By Christine Kitano and traci kato-kiriyama
What speaks as we continue on, through the generations or through a single moment we need to survive? What does that breath or utterance or silence sound like? In New York-based Professor Christine Kitano’s work that is shared with us here, we are treated to an urgency related to memory and a voice that expands beyond those moments — “a story without an ending…” and all that allows us to continue. Her striking pieces here let us reflect on the breathlessness of being and how we somehow keep surging, forward. Enjoy…
1942: IN RESPONSE TO EXECUTIVE
MY FATHER, SIXTEEN, TAKES
No spare underwear.
No clean shirts, pants, or good shoes.
Instead, a suitcase of records. His trombone.
This is not the whole story, and yet, it is true.
It is a story without an ending.
And when I open my mouth to speak, it continues.*
It was night when the buses stopped.
It was too dark to see the road,
or if there was a road. So we waited.
We watched. We thought of back home,
how the orchards would swell with fruit,
how the trees would strain, then give way under their ripe weight.
The pockmarked moon the face of an apple, pitted with rot.
But of course not.
Someone would intervene, would make of our absence a profit.
When we came, the boat, anchored
at San Francisco Bay, swayed for hours . . .
the gauntlet of uniformed men so intent
on finding cause to turn us away.
And now again, we wait.
We watch. Our American children press against us with their small backs.
Which gives us pause. For the sake of the children,
we’ll teach them to forgive the fears of others,
But what we don’t anticipate is how the dust of the desert will clot our throats,
how much fear will conspire to keep us silent.
And how our children will read this silence
as shame. However much we tried, we thought,
to demonstrate grace. When the buses stopped,
it was too dark to see the road. Or if there was a road.
It was night. And instead of speaking, we waited.
Instead of speaking, we watched.*
*Poems originally published in “Sky Country” (BOA Editions, 2017) and copyrighted by Christine Kitano.
This content was later published in discovernikkei.org, which is a project of the Japanese American National Museum, Los Angeles. One additional poem is available in the article there.

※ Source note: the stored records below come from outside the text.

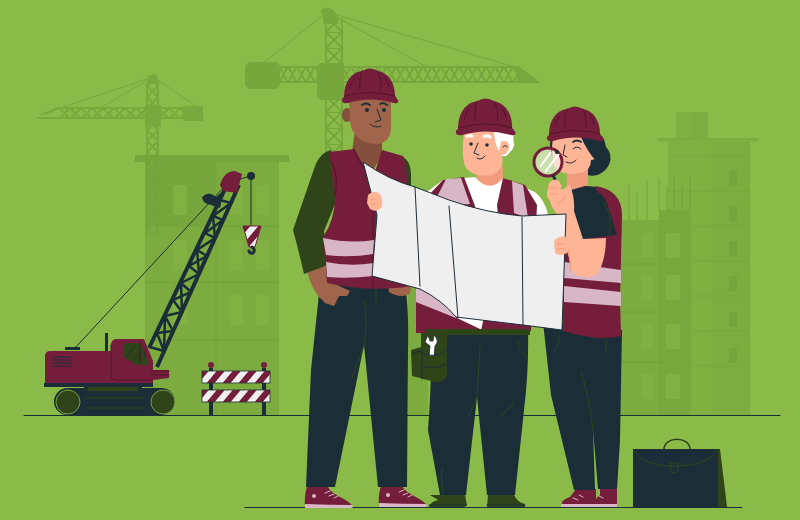
<!DOCTYPE html>
<html lang="en">
<head>
<meta charset="utf-8">
<title>Construction team reviewing a plan</title>
<style>
:root{--ground:#8aba47;--block:#7cac40;--shade:#73a23b;--far:#81b143;--navy:#1b2e37;--wine:#741e3b;--wine-dark:#551229;--moss:#2f4519;--brown:#a0654a;--brown-dark:#84503b;--peach:#fdb596;--peach-dark:#f29a7c;--mauve:#d9b6c5;--paper:#f0eff0;--white:#fff}
html,body{margin:0;overflow:hidden;background:var(--ground)}
svg{display:block;width:800px;height:520px}
.ground{fill:var(--ground)}.block{fill:var(--block)}.shade{fill:var(--shade)}.far{fill:var(--far)}
.navy{fill:var(--navy)}.wine{fill:var(--wine)}.wine-dark{fill:var(--wine-dark)}.moss{fill:var(--moss)}
.brown{fill:var(--brown)}.brown-dark{fill:var(--brown-dark)}.peach{fill:var(--peach)}.peach-dark{fill:var(--peach-dark)}
.mauve{fill:var(--mauve)}.paper{fill:var(--paper)}.white{fill:var(--white)}
.line{fill:none;stroke:var(--navy);stroke-width:1;stroke-linecap:round;stroke-linejoin:round}
.seam{fill:none;stroke:var(--moss);stroke-width:1;stroke-linecap:round}
.lattice{fill:none;stroke:var(--shade);stroke-width:2}
.stay{fill:none;stroke:var(--shade);stroke-width:1}
.fold{fill:none;stroke:var(--wine-dark);stroke-width:1;stroke-linecap:round}
.brow{fill:none;stroke:var(--navy);stroke-width:1.8;stroke-linecap:round}
</style>
</head>
<body>
<svg viewBox="0 0 800 520" role="img" aria-label="Three builders in helmets study a large plan on a construction site">
<defs>
<pattern id="jib-lattice" width="18" height="17" y="66" patternUnits="userSpaceOnUse"><path class="lattice" d="M0 0L9 17L18 0M0 17L9 0L18 17"/></pattern>
<pattern id="mast-lattice" x="326" width="16" height="16" patternUnits="userSpaceOnUse"><path class="lattice" d="M0 0L16 16M16 0L0 16M0 0H16"/></pattern>
<pattern id="small-lattice" x="147" y="108" width="11" height="11" patternUnits="userSpaceOnUse"><path class="lattice" stroke-width="1.5" d="M0 0L11 11M11 0L0 11"/></pattern>
<pattern id="hazard" width="16" height="12" patternUnits="userSpaceOnUse" patternTransform="skewX(-40)"><rect class="paper" width="16" height="12"/><rect class="wine" width="8" height="12"/></pattern>
<g id="tower-windows"><rect width="14" height="30"/><rect x="57" width="13" height="30"/><rect x="83" width="13" height="30"/></g>
<g id="frame-windows"><rect width="12" height="25"/><rect x="25" width="14" height="25"/></g>
<g id="helmet">
<path class="wine" d="M2 29C2 13 10 4 20 3Q28 -2 36 3C47 5 53 15 53 28L56 32Q57 36 52 35Q28 28 6 35Q-1 36 0 31Z"/>
<path class="fold" d="M3 28Q28 21 53 28M20 3Q17 10 18 22M36 3Q40 11 39 22M8 20Q9 13 13 10M47 18Q46 13 43 9"/>
</g>
<g id="sneaker">
<path class="wine" d="M2 0H23C27 8 40 11 47 18V20H0Q-1 9 2 0Z"/><path class="mauve" d="M0 17Q25 18 47 18Q49 21 46 21H0Z"/><path class="line" style="stroke:var(--mauve)" d="M20 6l5 -2M24 9l5 -2M29 11l4 -2"/><circle class="mauve" cx="9" cy="9" r="2"/>
</g>
</defs>

<rect class="ground" width="800" height="520"/>

<g id="skyline">
<g id="left-block">
<path class="block" d="M135 155H289V162H279V415H145V162H135Z"/><path class="shade" d="M135 155H289V162H135ZM145 162H216V226H145Z" opacity=".5"/>
<path class="stay" d="M145 226H279M145 282H279M145 340H279M216 162V415"/>
<g class="far"><use href="#tower-windows" x="173" y="185"/><use href="#tower-windows" x="173" y="240"/><use href="#tower-windows" x="173" y="295"/></g>
</g>
<g id="right-block">
<path class="block" d="M676 112H708V138H758V142H750V415H668V142H658V138H676Z" opacity=".75"/>
<path class="shade" d="M692 112H708V138H692ZM711 142H750V415H711Z" opacity=".25"/>
<path class="stay" opacity=".5" d="M658 139H758M668 156H750M668 191H750M668 226H750M668 261H750M668 296H750M668 331H750M668 366H750"/>
<g class="shade" opacity=".75"><path d="M729 171h8v15h-8zM729 206h8v15h-8zM729 241h8v15h-8zM729 276h8v15h-8zM729 312h8v15h-8zM729 348h8v15h-8z"/></g>
</g>
<g id="unfinished-frame">
<path class="block" d="M620 220H659V210H691V415H620Z"/><path class="shade" d="M659 210H691V415H659Z" opacity=".45"/>
<path class="stay" d="M629 185V220M637 192V220M647 180V220M659 178V210M667 186V210M674 178V210M682 186V210M690 178V210M620 264H691M620 312H691M620 362H691"/>
<g class="far"><use href="#frame-windows" x="641" y="233"/><use href="#frame-windows" x="641" y="275"/><use href="#frame-windows" x="641" y="324"/><use href="#frame-windows" x="641" y="374"/></g>
</g>
<rect class="block" x="408" y="220" width="20" height="195"/>
</g>

<g id="tower-crane-small" opacity=".75">
<rect x="147" y="76" width="11" height="160" fill="url(#small-lattice)"/><path class="lattice" d="M147 84V236M158 84V236M37 118H200M44 114L58 108H200"/>
<rect x="58" y="108" width="126" height="10" fill="url(#small-lattice)"/>
<path class="stay" d="M40 115L153 77L196 106M100 108L153 77"/><path class="shade" d="M183 106h20v15h-20zM145 105h16v22h-16zM149 76q4 -4 8 0l2 8h-12z"/>
</g>
<g id="tower-crane-large" opacity=".8">
<rect x="326" y="20" width="16" height="135" fill="url(#mast-lattice)"/><path class="lattice" d="M326 18V155M342 18V155M280 67H518L538 82H280"/>
<rect x="280" y="66" width="240" height="17" fill="url(#jib-lattice)"/>
<path class="stay" d="M262 64L327 12L515 67M327 12L425 66"/>
<path class="shade" d="M249 62H277L280 66V86L277 89H249L245 85V66ZM320 63H344V100H320L317 96V66ZM321 10q6 -5 12 0l5 6v8h-14zM515 66L540 83H518Z"/>
</g>

<path class="line" d="M24 415.500H780M245 507.500H742"/>

<g id="crawler-crane">
<path class="line" d="M75 348L224 187M251 178V226"/>
<g fill="none" stroke="#1b2e37"><path stroke-width="4" d="M149 348L226 187M157 367L239 185"/><path stroke-width="2.500" d="M150 347L164 351L157 333L173 331L165 316L182 312L173 300L191 292L181 283L199 274L189 266L207 256L197 250L215 238L205 233L223 220L213 216L231 203L220 200M164 351L165 316L182 312L181 283L199 274L197 250L215 238L213 216L231 203"/></g>
<path class="navy" d="M202 197Q209 190 216 197L224 190L220 208L208 204Q203 203 202 197Z"/>
<path class="line" stroke-width="4" d="M236 180L251 176"/><circle class="navy" cx="251" cy="176" r="4"/>
<path class="wine" d="M220 185Q224 171 235 171L242 174L237 193L223 191Z"/>
<path fill="url(#hazard)" stroke="#741e3b" d="M243 226H261L255 247H249Z"/><path class="line" style="stroke-width:3" d="M252 247q4 3 1 6q-3 1 -4 -2"/>
<path class="navy" d="M84 383h58v10H84z"/><rect class="navy" x="54" y="388" width="121" height="27" rx="13.500"/>
<g class="moss" stroke="#8aba47" stroke-width=".8"><circle cx="68" cy="402" r="12"/><circle cx="163" cy="402" r="12"/></g><path class="seam" d="M86 398h58M86 408h58"/>
<path class="moss" d="M88 387H138V391H88Z"/><path class="navy" d="M65 350v-3h15v3zM105 333h3v20h-3z"/>
<path class="wine" d="M45 355Q46 351 50 351H111V344Q112 339 117 339H144L153 361V370H169V378L153 380V386H45Z"/>
<path class="navy" d="M44 383H153V387H44Z"/><path class="moss" d="M124 345Q125 343 128 343H141L149 365H137L124 357Z"/><path class="fold" d="M111 345V377Q112 380 116 380H152M140 341V364M151 371H169M151 375H169"/><path class="line" d="M52 357h19M52 360h19M52 363h19M52 366h19M126 356l9 -10M133 360l8 -9M145 350v8"/>
</g>

<g id="barrier">
<path class="navy" d="M209 368h4v47h-4zM262 368h4v47h-4z"/><circle class="wine" cx="211" cy="365" r="3"/><circle class="wine" cx="264" cy="365" r="3"/>
<g fill="url(#hazard)" stroke="#1b2e37" stroke-width=".8"><rect x="202" y="371" width="68" height="12"/><rect x="202" y="390" width="68" height="12"/></g>
</g>

<g id="briefcase">
<path class="line" style="stroke:var(--moss);stroke-width:1.500" d="M664 449C665 436 689 436 690 449"/><path class="moss" d="M716 449H720L727 507H716Z"/><rect class="navy" x="633" y="449" width="85" height="58"/>
<path class="seam" d="M634 451Q645 466 671 466H681Q709 464 717 451M671 463h7v8q-3 4 -7 0z"/>
</g>

<g id="tall-builder">
<use href="#sneaker" x="305" y="487"/><use href="#sneaker" x="379" y="486"/>
<path class="navy" d="M320 284H405Q409 310 408 350L407 487H378L364 345L335 487H306L311 370Z"/>
<path class="seam" d="M364 345Q368 320 364 300M364 345L352 378M376 290V303M329 296Q331 302 338 304"/>
<path class="brown" d="M307 270L323 264Q329 276 337 285L350 291L347 296H339L334 306L325 303Q311 291 307 270ZM388 282L412 278L410 294Q400 299 389 292Z"/>
<path class="moss" d="M331 150Q319 153 314 169L293 230Q299 252 304 274L328 265L324 231L340 192ZM401 156Q412 160 411 180V200L398 190Z"/>
<path class="brown-dark" d="M355 132L382 139V155L372 172Q358 162 352 151Z"/>
<path class="wine" d="M329 152L354 149Q362 164 373 178L382 150L403 156Q407 166 408 190L407 287Q366 292 327 283L323 237Q335 220 335 196Z"/>
<path class="fold" d="M354 149Q361 166 373 181V289M335 196Q339 178 332 162"/>
<path class="mauve" d="M323 238Q350 244 374 240L373 254Q350 258 326 255ZM326 262Q350 267 374 263L373 276Q350 279 327 277Z"/>
<g id="tall-builder-head">
<ellipse class="brown-dark" cx="347" cy="115" rx="5" ry="7"/><path class="brown" d="M349 98H391V130Q389 144 375 144Q353 142 350 122Z"/>
<path class="brow" d="M362 105q4 -3 8 0M380 104q4 -2 7 1"/><circle class="navy" cx="367" cy="110" r="2"/><circle class="navy" cx="384" cy="110" r="2"/><path class="line" d="M377 109L381 120L375 122M370 124Q376 129 381 126"/>
<use href="#helmet" x="342" y="68"/>
</g>
</g>

<g id="senior-builder">
<path class="moss" d="M430 495H465L467 505Q466 507 462 507H429Q430 502 438 500ZM488 495H514Q517 502 525 504V507H487Z"/><path class="line" d="M429 505H466M487 505H525"/>
<path class="navy" d="M431 328H528Q529 370 524 410L515 495H487L477 397L466 495H440L428 430Q432 380 431 328Z"/>
<path class="seam" d="M477 397L480 346M477 397L469 415M514 404L500 416M518 340Q517 352 526 356M443 492Q440 480 442 467"/>
<path class="peach-dark" d="M476 166H503V187Q490 199 477 187Z"/>
<path class="white" d="M443 180L475 177Q490 194 503 178L535 192Q544 199 548 214L531 222V331H416V280L424 194Z"/>
<path class="wine" d="M443 180L464 177L475 206L457 318L480 329V333H416V280L428 196ZM503 178L525 185L537 205L531 331H481L500 240L497 205Z"/>
<path class="mauve" d="M446 179L461 178L470 204L455 205L437 197ZM512 181L523 185L528 218L514 213Z"/><path class="mauve" d="M416 288L441 293L456 309V318L416 302Z"/>
<path class="moss" d="M425 329H530V335H425Z"/>
<g id="tool-pouch"><path class="white" stroke="#1b2e37" stroke-width=".8" d="M429 357L431 344L426 341L427 336L431 341L434 335L439 338L437 344L434 358Z"/><path class="moss" d="M411 350L421 347V333H447V376Q443 383 435 382L412 376Z"/><path class="white" stroke="#1b2e37" stroke-width=".8" d="M429 356L430 346L425 342L428 335L430 341L433 341L434 335Q440 341 435 346L434 356Z"/><path class="line" d="M421 352Q433 360 447 350M412 354L422 350V379M421 365Q433 372 446 364"/></g>
<g id="senior-builder-head">
<path class="white" d="M496 127H513V139Q516 147 510 152Q504 161 497 151Z"/>
<path class="peach" d="M464 129Q483 124 500 131V141Q510 139 509 148Q507 155 502 155Q505 169 492 175Q474 178 466 168Q462 160 463 145Z"/>
<path class="white" d="M494 129L513 130Q515 141 510 145Q506 139 501 142L499 151Q494 143 494 129Z"/>
<path d="M466 137q4 -3 7 0M483 137q5 -3 8 1" fill="none" stroke="#fff" stroke-width="3"/><circle class="navy" cx="471" cy="144" r="1.800"/><circle class="navy" cx="487" cy="145" r="1.800"/><path class="line" d="M478 143L474 153L479 155M477 158Q481 161 485 156"/><path class="line" d="M503 147q3 -3 4 0"/>
<use href="#helmet" transform="translate(456 98) scale(1.060)"/>
</g>
</g>

<g id="woman-builder">
<path class="wine" d="M576 489H596V506H562Q560 500 570 497ZM600 488H617V506H594Q594 499 600 495Z"/><path class="mauve" d="M561 504H594V507H561ZM594 504H617V507H594Z"/><path class="line" style="stroke:var(--mauve)" d="M573 498l5 2M579 495l4 2M599 496l4 2"/>
<path class="navy" d="M543 322L622 330L620 440L617 489H598L593 430L595 490H574L551 395Z"/><path class="seam" d="M593 430Q589 395 581 372M559 334Q560 345 555 351M606 340V352"/>
<path class="navy" d="M551 136H601Q604 145 609 151Q613 160 607 168Q599 178 587 175L566 171Q546 160 551 136Z"/>
<path class="peach-dark" d="M568 165H588V193H566Z"/>
<path class="navy" d="M585 186Q605 186 614 198L619 236L572 244L562 211L571 190Z"/>
<path class="wine" d="M595 186Q622 190 622 215L620 300L621 336Q601 342 563 331V244L590 238L604 210Z"/>
<path class="mauve" d="M564 262L621 270V283L564 278ZM564 286L621 292V306L564 302Z"/>
<path class="navy" d="M585 190Q600 188 607 203L617 235L583 239L577 211Z"/><path class="seam" d="M604 202Q613 216 609 235"/>
<path class="peach" d="M583 239L606 238Q606 260 597 275Q584 280 573 273L557 214Q548 204 548 188L556 182L562 190L570 185Q575 198 574 211Z"/>
<path class="line" style="stroke:var(--peach-dark)" d="M571 271L568 244M557 203Q564 202 565 195"/>
<g id="woman-builder-head">
<path class="peach" d="M553 137Q573 130 590 138L592 152Q596 148 598 153Q597 160 591 160Q591 171 580 173Q565 176 556 169Q550 157 553 137Z"/>
<path class="navy" d="M580 135L602 136Q607 143 605 153L596 161Q587 151 580 135Z"/>
<path class="brow" d="M573 142q4 -3 8 0"/><path class="line" d="M573 149Q577 145 581 149M565 145L563 155L567 157M566 162Q572 165 576 160"/>
<use href="#helmet" x="547" y="106"/>
</g>
<g id="magnifying-glass"><circle cx="548" cy="162" r="14" fill="#fff" fill-opacity=".55" stroke="#741e3b" stroke-width="3"/><circle class="navy" cx="557" cy="152" r="2"/><path d="M540 167L551 152M545 172L559 154" stroke="#fff" stroke-width="2"/><path d="M553 175L559 189" stroke="#1b2e37" stroke-width="3"/></g>
<path class="peach" d="M549 183Q554 177 559 181L562 187L558 191Q561 197 555 201Q547 202 547 193Z"/><path class="line" style="stroke:var(--peach-dark)" d="M550 188h7M551 194h6"/>
</g>

<g id="site-plan">
<path class="paper" stroke="#1b2e37" stroke-width="1" stroke-linejoin="round" d="M363 162Q389 180 415 187L449 200Q486 213 522 216L566 214L562 330L523 325L456 317Q442 300 420 289L372 276L377 215Z"/>
<path class="line" d="M415 187L420 286M449 206L458 318M522 217L523 325"/>
<path class="brown" d=""/>
<path class="peach" d="M368 195Q374 189 380 194Q384 202 381 208Q376 213 370 209L367 203ZM554 241Q559 235 566 237L570 246L567 253Q560 257 555 253Z"/>
<path class="line" style="stroke:var(--peach-dark)" d="M371 199h5M371 204h5M557 244h7M557 249h7"/>
</g>
</svg>
</body>
</html>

Christine Kitano co-edited the forthcoming “They Rise Like a Wave” (Blue Oak Press), an anthology of Asian American women and nonbinary poets. She teaches at Ithaca College and in the MFA Program for Writers at Warren Wilson College. Find her online at christinekitano.com.